The Books Briefing: Stories From America’s Prisons
Books written by incarcerated writers raise vital questions about how we can build a more just society: Your weekly guide to the best in books
Who You’re Reading When You Read Haruki Murakami
His early translated works, the subject of a fascinating new book, shed light on the business of bringing the best-selling novelist to a global audience.
Marilynne Robinson’s Prodigal Son
Her new novel, Jack, explores the loneliest character in her Gilead series and the legacy of race.
Caleb Crain on Math, Solitude, and the Nature of Time
“For a long time, I was a pretty strict realist, but lately I seem to be relenting.”
A short story
A New Theory of Western Civilization
Could a marriage policy first pursued by the Catholic Church a millennium and a half ago explain what made the industrialized world so powerful—and so peculiar?
The Books Briefing: Imagining Black Futures
Afrofuturism draws from the history of the African diaspora to imagine liberatory possibilities for the future: Your weekly guide to the best in books
Claudia Rankine’s Quest for Racial Dialogue
Is her focus on the personal out of step with the racial politics of our moment?
A poem for Sunday
The Books Briefing: Poetry of the Past, in the Present
Finding relevance in archival poetry: Your weekly guide to the best in books
Life on the Road Is More Than Inspiration for Your Novel
Héctor Tobar gives fictional travelogues an intervention with the cheeky, self-aware The Last Great Road Bum.
A poem by Mona Van Duyn, published in The Atlantic in 1986

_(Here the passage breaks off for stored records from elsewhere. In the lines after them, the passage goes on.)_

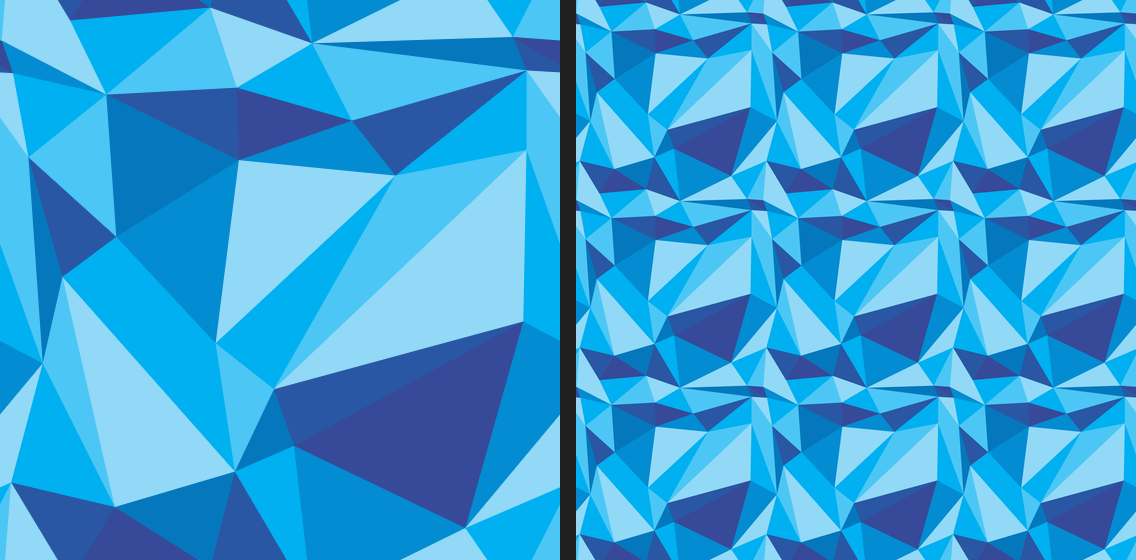
Left, the tile; right, the same tile 3 across and 3 down.
A WebGL 1 fragment shader for this background:

```glsl
precision highp float;

// Tiling mosaic of flat blue facets: a wrapped grid of strongly jittered
// points, each cell split into two triangles along its better diagonal.
// Colours are dealt out evenly along every row so their shares stay fixed.

#define GRID 5.0                  // cells per side of the tile
#define JITTER 0.43               // vertex offset in cells, below 0.5
#define SWELL 0.068               // strength of the size variation
#define SWELL_CENTER vec2(0.6, 0.4) // where the facets are largest
#define COLOR_STEP 0.3            // palette step between facets in a row
#define ROW_SHIFT 0.46            // palette step between rows
#define SEED 4.7

uniform vec2 u_resolution;

const float TAU = 6.28318;

vec2 hash2(vec2 cell) {
  vec2 s = vec2(dot(cell, vec2(127.1, 311.7)), dot(cell, vec2(269.5, 183.3)));
  return fract(sin(s + SEED) * 43758.5453);
}

// Position of a grid vertex in cell units; the axis-wise swell keeps order.
vec2 vertexAt(vec2 node) {
  vec2 offset = (hash2(mod(node, GRID)) * 2.0 - 1.0) * JITTER;
  vec2 v = (node + offset) / GRID;
  return (v + SWELL * sin(TAU * (v - SWELL_CENTER))) * GRID;
}

float cross2(vec2 a, vec2 b) {
  return a.x * b.y - a.y * b.x;
}

float signedArea(vec2 a, vec2 b, vec2 c) {
  return cross2(b - a, c - a);
}

// Signed distance to a line, positive on its left side.
float edgeDistance(vec2 p, vec2 a, vec2 b) {
  return cross2(b - a, p - a) / max(length(b - a), 0.0001);
}

// Smoothed coverage of a counterclockwise triangle.
float coverage(vec2 p, vec2 a, vec2 b, vec2 c, float pixel) {
  float d = min(edgeDistance(p, a, b),
                min(edgeDistance(p, b, c), edgeDistance(p, c, a)));
  return clamp(0.5 + d / pixel, 0.0, 1.0);
}

// Palette split by area share.
vec3 palette(float t) {
  if (t < 0.18) return vec3(0.57, 0.85, 0.97); // pale
  if (t < 0.33) return vec3(0.16, 0.34, 0.64); // navy
  if (t < 0.55) return vec3(0.00, 0.69, 0.94); // azure
  if (t < 0.63) return vec3(0.21, 0.29, 0.60); // indigo
  if (t < 0.80) return vec3(0.30, 0.78, 0.96); // sky
  if (t < 0.91) return vec3(0.01, 0.55, 0.82); // ocean
  return vec3(0.02, 0.47, 0.74);               // deep
}

// side is 0 for the left facet of a cell and 1 for the right one.
vec3 facetColor(vec2 cell, float side) {
  vec2 id = mod(cell, GRID);
  float slot = 2.0 * id.x + side;
  return palette(fract(slot * COLOR_STEP + id.y * ROW_SHIFT + 0.01));
}

void main() {
  vec2 p = gl_FragCoord.xy / u_resolution * GRID;
  float pixel = GRID / min(u_resolution.x, u_resolution.y);
  vec3 sum = vec3(0.0);
  float weight = 0.0;

  // Displaced cells reach at most one cell beyond their own place.
  for (int j = -1; j <= 1; j++) {
    for (int i = -1; i <= 1; i++) {
      vec2 cell = floor(p) + vec2(float(i), float(j));
      vec2 a = vertexAt(cell);
      vec2 b = vertexAt(cell + vec2(1.0, 0.0));
      vec2 c = vertexAt(cell + vec2(1.0, 1.0));
      vec2 d = vertexAt(cell + vec2(0.0, 1.0));

      // Take the diagonal whose smaller triangle is larger.
      float splitAC = min(signedArea(a, b, c), signedArea(a, c, d));
      float splitBD = min(signedArea(b, c, d), signedArea(b, d, a));
      if (splitBD > splitAC) {
        vec2 first = a;
        a = b;
        b = c;
        c = d;
        d = first;
      }

      float right = coverage(p, a, b, c, pixel);
      float left = coverage(p, a, c, d, pixel);
      sum += right * facetColor(cell, 1.0) + left * facetColor(cell, 0.0);
      weight += right + left;
    }
  }
  gl_FragColor = vec4(sum / max(weight, 0.0001), 1.0);
}
```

The Books Briefing: The Legacy of a Political Speech
Reflecting on the art of speechwriting during the Democratic National Convention: Your weekly guide to the best in books

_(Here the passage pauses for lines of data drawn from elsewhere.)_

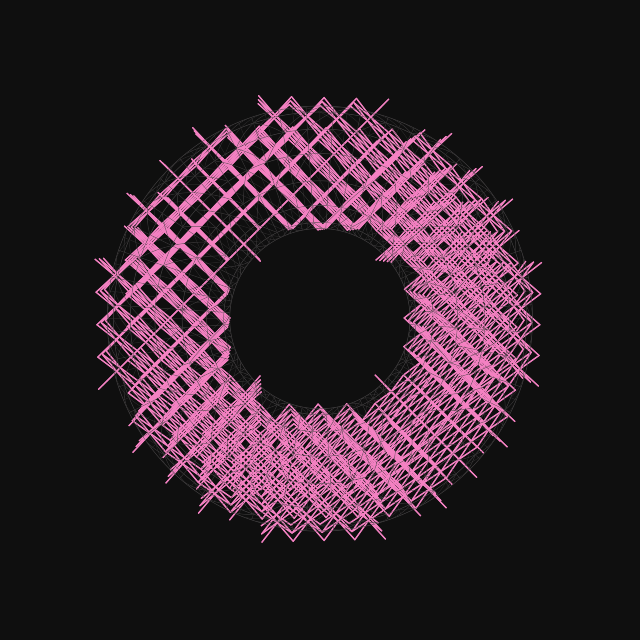
Give the GLSL for this background, as a Shadertoy shader.

```glsl
#define CELL 0.04805                   // size of one lattice cell
#define ORIGIN vec2(0.5033, 0.4961)    // lattice node zero on the canvas
#define VANISH vec2(0.3906, 0.6224)    // vanishing point of the depth axis
#define TILT 0.0037                    // perspective shrink toward lower right
#define DEPTH_SCALE 0.028              // growth per layer of depth
#define TORUS vec2(4.85, 1.996)        // lattice radii, in cells
#define STRUT_HALF 0.00125
#define MESH_CENTER vec2(0.4998, 0.5022)
#define MESH vec2(0.2365, 0.0957)      // wireframe radii on the canvas
#define SPOKES 48.0
#define RINGS 7.0
#define WIRE_HALF 0.0005

const float PI = 3.14159265;
const vec3 BACKDROP = vec3(0.059);
const vec3 PINK = vec3(0.955, 0.505, 0.76);
const vec3 WIRE = vec3(0.27, 0.26, 0.265);

float hash(vec2 p) {
    vec3 q = fract(vec3(p.xyx) * 0.1031);
    q += dot(q, q.yzx + 33.33);
    return fract((q.x + q.y) * q.z);
}

float segmentDistance(vec2 p, vec2 a, vec2 b) {
    vec2 ab = b - a;
    return length(p - a - ab * clamp(dot(p - a, ab) / dot(ab, ab), 0.0, 1.0));
}

// Perspective from lattice cells to the canvas, and back
vec2 project(vec2 n, float z) {
    vec2 mid = ORIGIN + CELL * n / (1.0 + TILT * (n.x - n.y));
    return VANISH + (mid - VANISH) * (1.0 + DEPTH_SCALE * z);
}

vec2 unproject(vec2 p, float z) {
    vec2 m = (VANISH + (p - VANISH) / (1.0 + DEPTH_SCALE * z) - ORIGIN) / CELL;
    return m / (1.0 - TILT * (m.x - m.y));
}

// Body diagonals of every cube whose center lies inside the torus
float latticeDistance(vec2 p) {
    float d = 1.0;
    for (int layer = 0; layer < 4; layer++) {
        float z = float(layer) - 1.5;
        vec2 base = floor(unproject(p, z) - 0.5) + 0.5;
        for (int i = 0; i < 4; i++) {
            vec2 center = base + vec2(i & 1, i >> 1);
            if (length(vec2(length(center) - TORUS.x, z)) > TORUS.y) continue;
            for (int k = 0; k < 4; k++) {
                vec2 corner = vec2(k & 1, k >> 1) - 0.5;
                vec2 a = project(center + corner, z - 0.5);
                vec2 b = project(center - corner, z + 0.5);
                d = min(d, segmentDistance(p, a, b));
            }
        }
    }
    return d;
}

// Triangulated torus surface, one visible side at a time
float meshDistance(vec2 p, float side) {
    vec2 q = p - MESH_CENTER;
    float rho = length(q);
    float across = (rho - MESH.x) / MESH.y;
    if (abs(across) > 1.0) return abs(abs(across) - 1.0) * MESH.y;

    float tube = acos(across);
    vec2 uv = vec2(atan(q.y, q.x) / (2.0 * PI) * SPOKES + SPOKES + 0.5 * side,
                   tube / PI * RINGS);
    vec2 id = floor(uv);
    vec2 f = uv - id;
    id.x = mod(id.x, SPOKES);
    vec2 slope = vec2(SPOKES / (2.0 * PI * rho),
                      RINGS / (PI * MESH.y * max(sin(tube), 0.15)));

    float spoke = min(f.x, 1.0 - f.x) / slope.x;
    float nearest = MESH.x + MESH.y * cos(floor(uv.y + 0.5) * PI / RINGS);
    float ring = abs(rho - nearest);
    if (hash(id + 17.0 * side) > 0.5) f.x = 1.0 - f.x;
    float diagonal = abs(f.x - f.y) / length(slope);
    return min(min(spoke, ring), diagonal);
}

float stroke(float d, float halfWidth, float pixel) {
    return 1.0 - smoothstep(-0.5, 0.5, (d - halfWidth) / pixel);
}

void mainImage(out vec4 fragColor, in vec2 fragCoord) {
    float pixel = 1.0 / min(iResolution.x, iResolution.y);
    vec2 p = (fragCoord - 0.5 * iResolution.xy) * pixel + 0.5;

    // Far wires, pink struts, near wires
    vec3 color = BACKDROP;
    color = mix(color, WIRE, 0.4 * stroke(meshDistance(p, 0.0), WIRE_HALF, pixel));
    color = mix(color, PINK, stroke(latticeDistance(p), STRUT_HALF, pixel));
    color = mix(color, WIRE, 0.65 * stroke(meshDistance(p, 1.0), WIRE_HALF, pixel));
    fragColor = vec4(color, 1.0);
}
```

Catastrophe Is Next to Godliness
A poem for Sunday
Yaa Gyasi on the Mysteries of Faith and Reason
“I’d never written fiction that stays with a single character for hundreds of pages; it almost felt like too much freedom.”
When My Mother Came to Stay
New fiction from Yaa Gyasi
This Is What Happens When Society ‘Has to Function’
The Disaster Tourist, a grim satire of capitalism, resonates during a pandemic that has revealed the brutal calculus of “essential work.”
What Ever Happened to the Gospel of Jesus’s Wife?
A conversation with Ariel Sabar about the stranger-than-fiction story of a Harvard professor, a con artist, and a papyrus fragment that made front-page news
Venus of Willendorf
A poem by Yusef Komunyakaa, published in The Atlantic in 1998